## About this exercise:
In the records below, find each line holding the word "shade" and copy it.

*-*-*

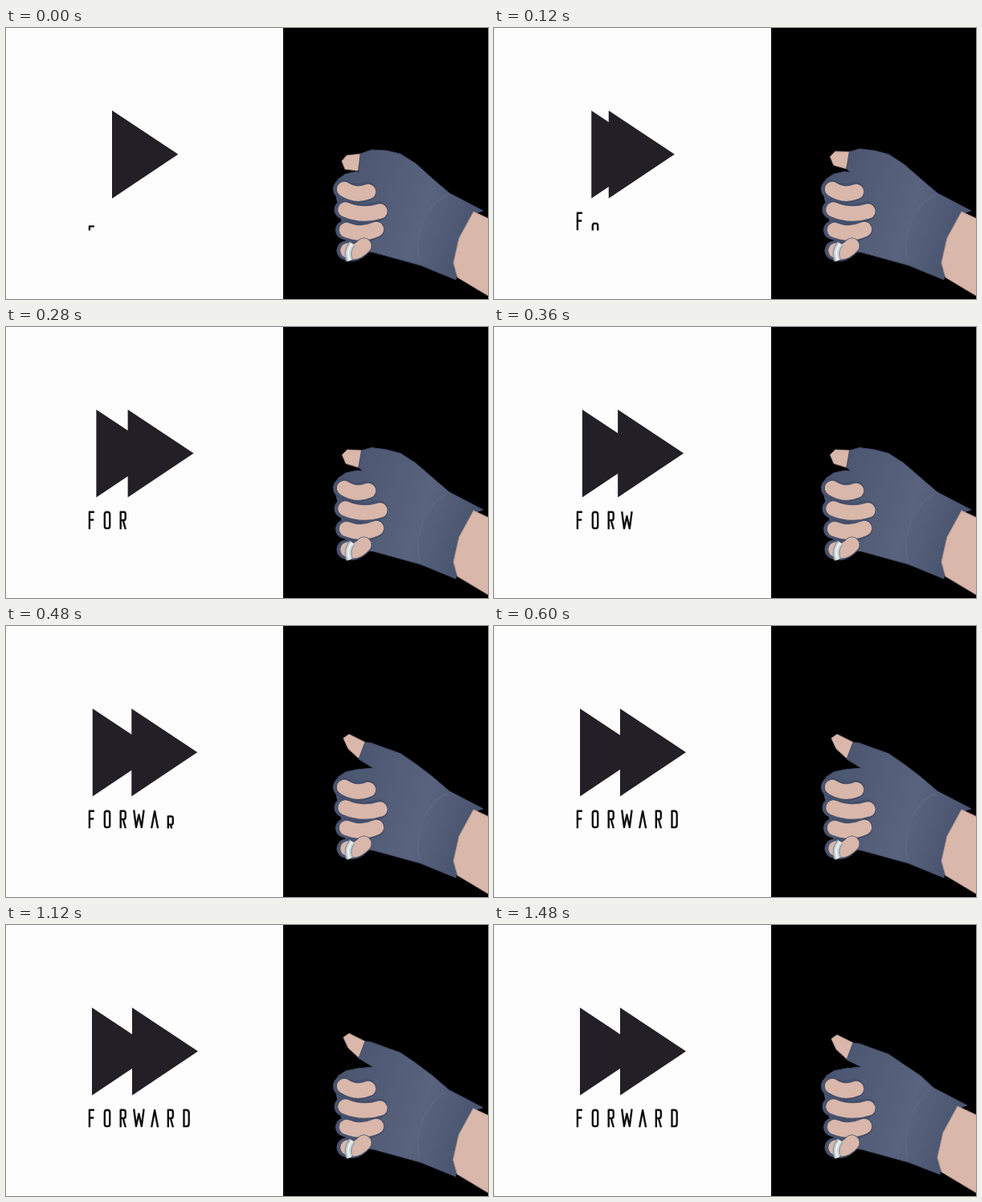
Animation, 600 px wide and 338 px high, one loop 1.52 s. Source, as an HTML page with a canvas:

```html
<!DOCTYPE html>
<html lang="en">
<head>
<meta charset="utf-8">
<title>Forward</title>
<style>
  html, body { margin: 0; height: 100%; overflow: hidden; background: #000; }
  canvas { display: block; }
</style>
</head>
<body>
<canvas id="stage" width="600" height="338" role="img" aria-label="FORWARD"></canvas>
<script>
const c = document.getElementById('stage').getContext('2d');
const LOOP = 1520, STEP = 40;
const INK = '#222026', SKIN = '#d9b7aa', SKIN_EDGE = '#ae928b';
const GLOVE = '#4a5570', GLOVE_EDGE = '#414b66';

const clamp = v => Math.max(0, Math.min(1, v));
const smooth = v => v * v * (3 - 2 * v);
const phase = (t, start, length) => clamp((t - start) / length);
const mix = (a, b, k) => a + (b - a) * k;

function poly(points, fill, edge) {
  c.beginPath();
  for (const [x, y] of points) c.lineTo(x, y);
  c.closePath();
  c.fillStyle = fill;
  c.fill();
  if (edge) line(null, edge, 1);
}

function line(path, color, width) {
  c.strokeStyle = color;
  c.lineWidth = width;
  path ? c.stroke(path) : c.stroke();
}

// Glyph strokes, centred on x = 0, from y = 0 down to the baseline at 23
const glyphs = {
  F: 'M-2.4 23V1.3H3.6M-2.4 11H3',
  O: 'M-3.2 4Q-3.2 1.3 0 1.3T3.2 4V19Q3.2 21.8 0 21.8T-3.2 19Z',
  R: 'M-3 23V1.3H1Q3 1.3 3 4V8.5Q3 11.5 1 11.5H-3M0 11.5L3.2 23',
  W: 'M-6.2 0L-3.4 21.5L0 6L3.4 21.5L6.2 0',
  A: 'M-4 23L0 1.5L4 23',
  D: 'M-3 1.3H0Q3.2 1.3 3.2 5V18Q3.2 21.8 0 21.8H-3Z'
};
const word = [...'FORWARD'].map(ch => new Path2D(glyphs[ch]));

function drawSign(t) {
  c.fillStyle = '#fefdfe';
  c.fillRect(0, 0, 345, 338);

  const spread = 25 * (1 - (1 - phase(t, 0, 700)) ** 3);
  for (const x of [132 - spread, 132 + spread])
    poly([[x, 103], [x + 82, 157.5], [x, 212.5]], INK);

  // Letters rise from below the baseline, each a little sooner after the last
  c.save();
  c.beginPath();
  c.rect(90, 225, 160, 27.5);
  c.clip();
  c.lineJoin = 'round';
  word.forEach((path, i) => {
    const p = phase(t, 117 * i - 5.2 * i * i - 12, 80);
    if (!p) return;
    c.save();
    c.translate(106.3 + 19.7 * i, 229.5 + 23 * (1 - p) ** 2);
    line(path, '#111013', 2.4);
    c.restore();
  });
  c.restore();
}

function drawThumbTip(lift, sag) {
  const at = (x, y, upX, upY) => [mix(x, upX, lift), mix(y, upY, lift) + sag];
  poly([
    at(422, 176, 426, 153), at(418, 166, 420, 140), at(424, 159, 427, 135),
    at(442, 157, 447, 145), at(438, 178, 440, 166)
  ], SKIN, SKIN_EDGE);
}

function drawGlove(lift, sag, wrist) {
  const at = (x, y, rise) => [x, y - rise * lift + sag];
  const shade = c.createLinearGradient(410, 200, 575, 255);
  shade.addColorStop(0, GLOVE);
  shade.addColorStop(0.65, '#59637d');
  shade.addColorStop(1, GLOVE);
  poly([
    [mix(440, 457, lift), 181 - 4 * lift], at(439, 178, 12),
    at(mix(441, 447, lift), 157, 12), at(455, 152, 6), at(474, 153, 0),
    at(491, 157, -2), at(510, 169, -3), [531, 188],
    wrist(552, 206), wrist(594, 228), wrist(582, 232), wrist(560, 314),
    [516, 296], [458, 280], [425, 275], [411, 210], [409, 195],
    [414, 188], [423, 182], [437, 179]
  ], shade, GLOVE_EDGE);

  // Cuff seam
  c.beginPath();
  c.moveTo(...wrist(548, 209));
  c.bezierCurveTo(520, 223, 508, 262, 515, 292);
  line(null, '#5f6881', 1.5);
}

function drawArm(wrist) {
  poly([
    wrist(582, 229), wrist(612, 243), wrist(612, 341),
    wrist(562, 311), wrist(557, 293), wrist(564, 262)
  ], SKIN, SKIN_EDGE);
}

// Curled fingers: sagging round strokes, a dark sleeve behind each
const fingers = [30, 43, 37, 20].map((length, i) => {
  const x = 421 + 1.5 * i, y = 201 + 25.5 * i, turn = 3 - i * i;
  return new Path2D(`M${x} ${y}q${length / 2} ${turn / 2 + 8} ${length} ${turn}`);
});

function drawFist() {
  c.lineCap = 'round';
  c.save();
  c.translate(-2, 0);
  for (const f of fingers) line(f, GLOVE_EDGE, 24);
  for (const f of fingers) line(f, GLOVE, 22);
  c.restore();
  for (const f of fingers) {
    line(f, GLOVE_EDGE, 20);
    line(f, SKIN, 18.5);
  }
  c.lineCap = 'butt';

  const ring = new Path2D('M431 269Q423 279 428 290');
  line(ring, '#929da3', 9);
  line(ring, '#d0d8da', 6);
  line(ring, '#eef2f2', 2);
}

function drawHand(t) {
  const lift = 0.25 * smooth(phase(t, 0, 160)) + 0.75 * smooth(phase(t, 360, 120));
  const turn = phase(t, 960, 520) ** 2;
  const wrist = (x, y) => [x - 5 * turn, y - 3 * turn];
  drawThumbTip(lift, 2 * turn);
  drawGlove(lift, 2 * turn, wrist);
  drawArm(wrist);
  drawFist();
}

function draw(t) {
  c.fillStyle = '#000';
  c.fillRect(0, 0, 600, 338);
  drawSign(t);
  drawHand(t);
}

const begin = performance.now();
function tick() {
  const t = (performance.now() - begin) % LOOP;
  draw(Math.floor(t / STEP) * STEP);
  requestAnimationFrame(tick);
}
tick();
</script>
</body>
</html>
```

*-*-*

## Solution for this exercise:
  const shade = c.createLinearGradient(410, 200, 575, 255);
  shade.addColorStop(0, GLOVE);
  shade.addColorStop(0.65, '#59637d');
  shade.addColorStop(1, GLOVE);
  ], shade, GLOVE_EDGE);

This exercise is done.